“This is about investing in our greatest source of strength, our alliances, and updating them to better meet the threats of today and tomorrow. It’s about connecting America’s existing allies and partners in new ways,” Biden said in remarks at the White House, flanked by TV screens showing UK Prime Minister Boris Johnson and Australia’s Scott Morrison joining him remotely.
The leaders clarified that the submarines would only be nuclear-powered, not nuclear-armed, ostensibly because Australia is a signatory to the Nuclear Nonproliferation Treaty (NPT) which bans it from acquiring or deploying nuclear weapons. Still, the announcement sent waves of unease across Canada, New Zealand, and Japan, which are US partners in other alliances, not to speak of dissent in Australia itself, where some leaders prefer not to antagonize Beijing.
India reserved its response on the headline development in global security with the announcement of the new US-UK-Australia (AUKUS) trilateral security partnership, but New Delhi has reason to be optimistic. The security trilateral will be a huge message to China.
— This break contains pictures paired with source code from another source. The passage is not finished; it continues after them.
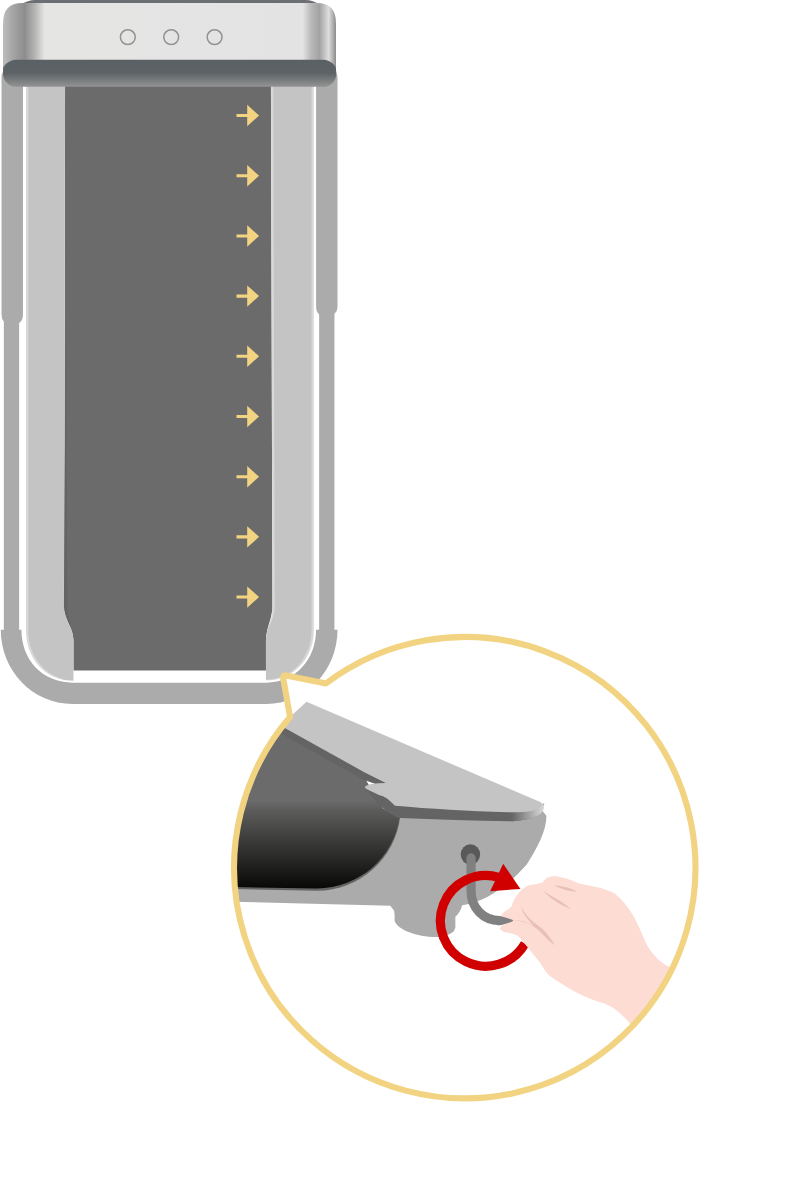
<!DOCTYPE html>
<html lang="en">
<head>
<meta charset="utf-8">
<title>Treadmill belt adjustment</title>
<style>
:root {
  --paper: #ffffff;
  --frame: #ababab;
  --rail: #c4c4c4;
  --rail-edge: #d8d8d8;
  --belt: #6b6b6b;
  --belt-dark: #646464;
  --gold: #f1d381;
  --red: #d00000;
  --tool: #808080;
  --socket: #595959;
  --skin: #fcdcd3;
  --crease: #e9c0b8;
}
html, body { margin: 0; width: 797px; height: 1200px; overflow: hidden; background: var(--paper); }
svg { display: block; width: 797px; height: 1200px; }
.frame { fill: var(--frame); }
.rail { fill: var(--rail); }
.rail-edge { fill: var(--rail-edge); }
.belt { fill: var(--belt); }
.belt-dark { fill: var(--belt-dark); }
.gold { fill: var(--gold); }
.button { fill: none; stroke: #929292; stroke-width: 2; }
.callout-fill { fill: var(--paper); }
.callout-line { fill: none; stroke: var(--gold); stroke-width: 8; stroke-linejoin: round; }
.hex-key { fill: none; stroke: var(--tool); stroke-width: 12; stroke-linecap: round; }
.key-tip { fill: var(--tool); }
.socket { fill: var(--socket); }
.turn-ring { fill: none; stroke: var(--red); stroke-width: 12; }
.turn-head { fill: var(--red); }
.skin { fill: var(--skin); }
.crease { fill: var(--crease); }
</style>
</head>
<body>
<svg viewBox="0 0 1041.4 1568" role="img" aria-label="Treadmill seen from above with arrows pointing right, and a detail of a hand turning a hex key clockwise in the rear end cap">
  <defs>
    <linearGradient id="console-metal" x1="4" x2="439" y1="0" y2="0" gradientUnits="userSpaceOnUse">
      <stop offset="0" stop-color="#bdbdbd"/>
      <stop offset=".025" stop-color="#a8a8a8"/>
      <stop offset=".065" stop-color="#8d8d8d"/>
      <stop offset=".095" stop-color="#b4b4b4"/>
      <stop offset=".125" stop-color="#e5e6e3"/>
      <stop offset=".5" stop-color="#e4e4e4"/>
      <stop offset=".9" stop-color="#e3e3e3"/>
      <stop offset=".925" stop-color="#b9b9b9"/>
      <stop offset=".95" stop-color="#a2a2a2"/>
      <stop offset=".978" stop-color="#dedede"/>
      <stop offset="1" stop-color="#8c8c8c"/>
    </linearGradient>
    <linearGradient id="console-lip" x1="0" x2="0" y1="78" y2="113" gradientUnits="userSpaceOnUse">
      <stop offset="0" stop-color="#5a6165"/>
      <stop offset=".5" stop-color="#5d6366"/>
      <stop offset="1" stop-color="#929292"/>
    </linearGradient>
    <linearGradient id="roller-shade" x1="0" x2="0" y1="1046" y2="1161" gradientUnits="userSpaceOnUse">
      <stop offset="0" stop-color="#6b6b6b"/>
      <stop offset=".12" stop-color="#5b5b5a"/>
      <stop offset="1" stop-color="#080806"/>
    </linearGradient>
    <linearGradient id="edge-shine" x1="670" x2="712" y1="0" y2="0" gradientUnits="userSpaceOnUse">
      <stop offset="0" stop-color="#686868"/>
      <stop offset="1" stop-color="#dedede"/>
    </linearGradient>
    <path id="callout-shape" d="M426 893A301.4 301.4 0 1 1 379 937L370 886Q369.500 882 374 882.500Z"/>
    <clipPath id="callout-clip"><use href="#callout-shape"/></clipPath>
    <path id="shift-arrow" class="gold" d="M309 149H323V137L338.500 151L323 165V153H309Z"/>
  </defs>

  <g id="treadmill">
    <g id="handrails" class="frame">
      <path d="M2 100Q2 93 8 93H30V411Q30 419 25 422V830H5V420Q2 417 2 411Z"/>
      <path d="M413 93H435Q441 95 441 101V400Q441 407 437 410V830H417V411Q413 408 413 400Z"/>
      <path d="M1 823H28C28 863 56 892 95 892H348C386 892 413 862 413 823H441C441 876 400 920 348 920H95C42 920 1 876 1 823Z"/>
    </g>
    <g id="deck">
      <path class="belt" d="M85 105H354L356 795C354 812 348 820 348 836V876H96V836C95 818 84 812 84 792Z"/>
      <path class="rail-edge" d="M34 105H40V835C42 860 62 888 96 888V889.500C56 889 35 858 34 826Z"/>
      <path class="rail" d="M37 105H85L83.500 790C84 814 96 818 96 838V889C62 889 37 858 37 826Z"/>
      <path class="belt-dark" d="M86 420L88 795Q89 805 93 819C87 807 83.500 801 83.500 790Z"/>
      <path class="rail-edge" d="M354 105H410V826C409 860 384 889 347.500 889V836C348 818 356 812 356 793Z"/>
      <path class="rail" d="M357 105H407V826C406 858 382 888 347.500 888V836C348 818 359 812 359 793Z"/>
    </g>
    <g id="console">
      <path fill="#6b6f73" d="M28 6Q36 0 46 0H399Q410 0 416 6L439 34V98H4V34Z"/>
      <path fill="url(#console-metal)" d="M4 30Q4 4 29 4H414Q439 4 439 30V88Q434 79 422 79H21Q9 79 4 88Z"/>
      <rect fill="url(#console-lip)" x="4" y="78" width="435.500" height="35.500" rx="17.500"/>
      <circle class="button" cx="167" cy="48.500" r="9.700"/>
      <circle class="button" cx="223.700" cy="48.500" r="9.700"/>
      <circle class="button" cx="280.400" cy="48.500" r="9.700"/>
    </g>
    <g id="shift-arrows">
      <use href="#shift-arrow"/>
      <use href="#shift-arrow" y="78.600"/>
      <use href="#shift-arrow" y="157.300"/>
      <use href="#shift-arrow" y="235.900"/>
      <use href="#shift-arrow" y="314.600"/>
      <use href="#shift-arrow" y="393.200"/>
      <use href="#shift-arrow" y="471.900"/>
      <use href="#shift-arrow" y="550.500"/>
      <use href="#shift-arrow" y="629.200"/>
    </g>
  </g>

  <g id="callout">
    <use href="#callout-shape" class="callout-fill"/>
    <g clip-path="url(#callout-clip)">
      <g id="end-cap">
        <path class="frame" d="M300 1178L510 1183.500L515 1190Q516 1196 515.500 1203C520 1216 550 1226 576 1224Q594 1221 595 1212V1198Q601 1193 604 1183C636 1178 664 1157 688 1130C702 1108 714 1086 714 1066L706 1056L515 1050L415 1150L300 1155Z"/>
        <path class="belt-dark" d="M300 1156L523 1066C517 1122 470 1164 414 1164L300 1161.500Z"/>
        <path fill="url(#roller-shade)" d="M360 946L475 1014L500 1056L522 1069C514 1121 469 1161 414 1161L300 1159V1010Z"/>
        <path class="belt-dark" d="M362 944L480 1008L506 1022L516 1051C580 1056 630 1060 672 1060L711 1050C711 1064 698 1072 668 1073C620 1073 570 1071 523 1069C507 1063 496 1055 478 1031L490 1024L475 1019L366 958Z"/>
        <path fill="url(#edge-shine)" d="M668 1060C692 1060 702 1056 710 1050C715 1062 700 1072 668 1073Z"/>
        <path class="rail" d="M372 943L400.500 917L706 1048Q711 1051 706 1055C698 1061 682 1061.500 664 1061.500C612 1060 562 1057 516 1053C508 1044 502 1040 496 1039L480 1031.500Q475 1029 478 1027Q483 1023 504 1023L476 1009L368 949Z"/>
      </g>
      <g id="hex-key">
        <ellipse class="socket" cx="614.700" cy="1116.500" rx="12.700" ry="13.500"/>
        <path class="hex-key" d="M615.500 1121V1164C615.500 1187 632 1203 653 1203"/>
        <path class="key-tip" d="M650 1197Q660 1198 671 1203Q660 1208 650 1209Z"/>
      </g>
      <g id="turn-direction">
        <path class="turn-ring" d="M652 1146.500A59.300 59.300 0 1 0 686 1233"/>
        <path class="turn-head" d="M657.500 1128.500L680 1161.500L640.500 1164.500Z"/>
      </g>
      <g id="hand">
        <path class="skin" d="M654 1197C660 1188 666 1189 669 1183C672 1172 680 1162 690 1157C698 1156 705 1154 709 1153C714 1145 721 1144 730 1145.500C743 1148 751 1152 759 1155C776 1158 792 1161 804 1168C822 1183 832 1203 840 1223C848 1243 859 1257 880 1266L900 1300L835 1350L824 1338C811 1324 801 1314 785 1310C762 1303 741 1291 718 1275C711 1268 709 1262 704 1256C696 1246 688 1236 678 1224C669 1217 657 1221 653 1213C655 1208 664 1207 671 1203C664 1200 656 1201 654 1197Z"/>
        <path class="key-tip" d="M650 1197Q661 1198 671 1203Q661 1208 650 1209Z"/>
        <g class="crease">
          <path d="M671 1203C682 1202 689 1205 697 1210C688 1199 682 1192 681 1185C687 1197 697 1205 708 1213C716 1221 721 1228 725 1235C715 1229 709 1219 699 1212C690 1205 681 1203 671 1203Z"/>
          <path d="M709 1164C720 1171 735 1178 746 1188C733 1183 719 1174 709 1164Z"/>
          <path d="M724 1157C735 1157 745 1160 754 1165C743 1165 733 1161 724 1157Z"/>
        </g>
      </g>
    </g>
    <use href="#callout-shape" class="callout-line"/>
  </g>
</svg>
</body>
</html>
Most important, it will add to the
Former Australian Prime Minister Paul Keating was among those critical of the nuclear subs deal, saying it represented a “dramatic loss of Australian sovereignty,” while ridiculing US power projection.
“If the US military with all its might could not beat a bunch of Taliban rebels with AK-47s rifles in pick-up trucks, what chance would it have in a full-blown war with China, not only the biggest state in the world but the occupant and commander of the biggest landmass in Asia,” Keating said in a statement.
“Thank you, Boris and… and I want to thank that fellow Down Under. Thank you very much, pal. Appreciate it, Mr Prime Minister,” Biden said as he revealed an agreement that will equip Australia with nuclear-powered submarines.
There was also some heartburn in Ottawa, which felt cut out of what could have been a CAUKUS alliance, and anger in Paris, which felt betrayed at Australia ditching a $90bn deal with France for the supply of submarines.
“This brutal, unilateral, and unpredictable decision reminds me a lot of what Mr Trump used to do,” French Foreign Minister Jean-Yves Le Drian was quoted as telling a local radio station. “I am angry and bitter. This isn’t done between allies.”
There was also disquiet in New Zealand where its Prime Minister Jacinta Ardern admitted that she was not consulted by Biden or Morrison on the new pact, and said Australia’s new subs will be banned from entering New Zealand waters under the country’s long-standing “nuclear-free” policy.
Australia and New Zealand are locked in the 1951 ANZUS security pact, and the five Anglo partners also have what is called the Five Eyes alliance to share intelligence information.
The announcement of the new partnership came a week ahead of the first-ever in-person meeting on September 24 of leaders of the so-called Quad group in Washington, where Biden will host prime ministers of India, Japan, and Australia.
India already has a home-built nuclear-powered submarine INS Arihant (with at least two more under construction), its drive towards indigenisation helped by Russia, which leased the nuclear-powered INS Chakra to New Delhi nearly a decade ago. It is the only country outside of the P-5 (US, UK, France, Russia, China) to possess a nuclear-powered submarine.
China expectedly threw a fit over Australia’s nuclearisation, saying the trio was “severely damaging regional peace and stability, intensifying an arms race, and damaging international nuclear non-proliferation efforts.”
Source from timesofindia.indiatimes.com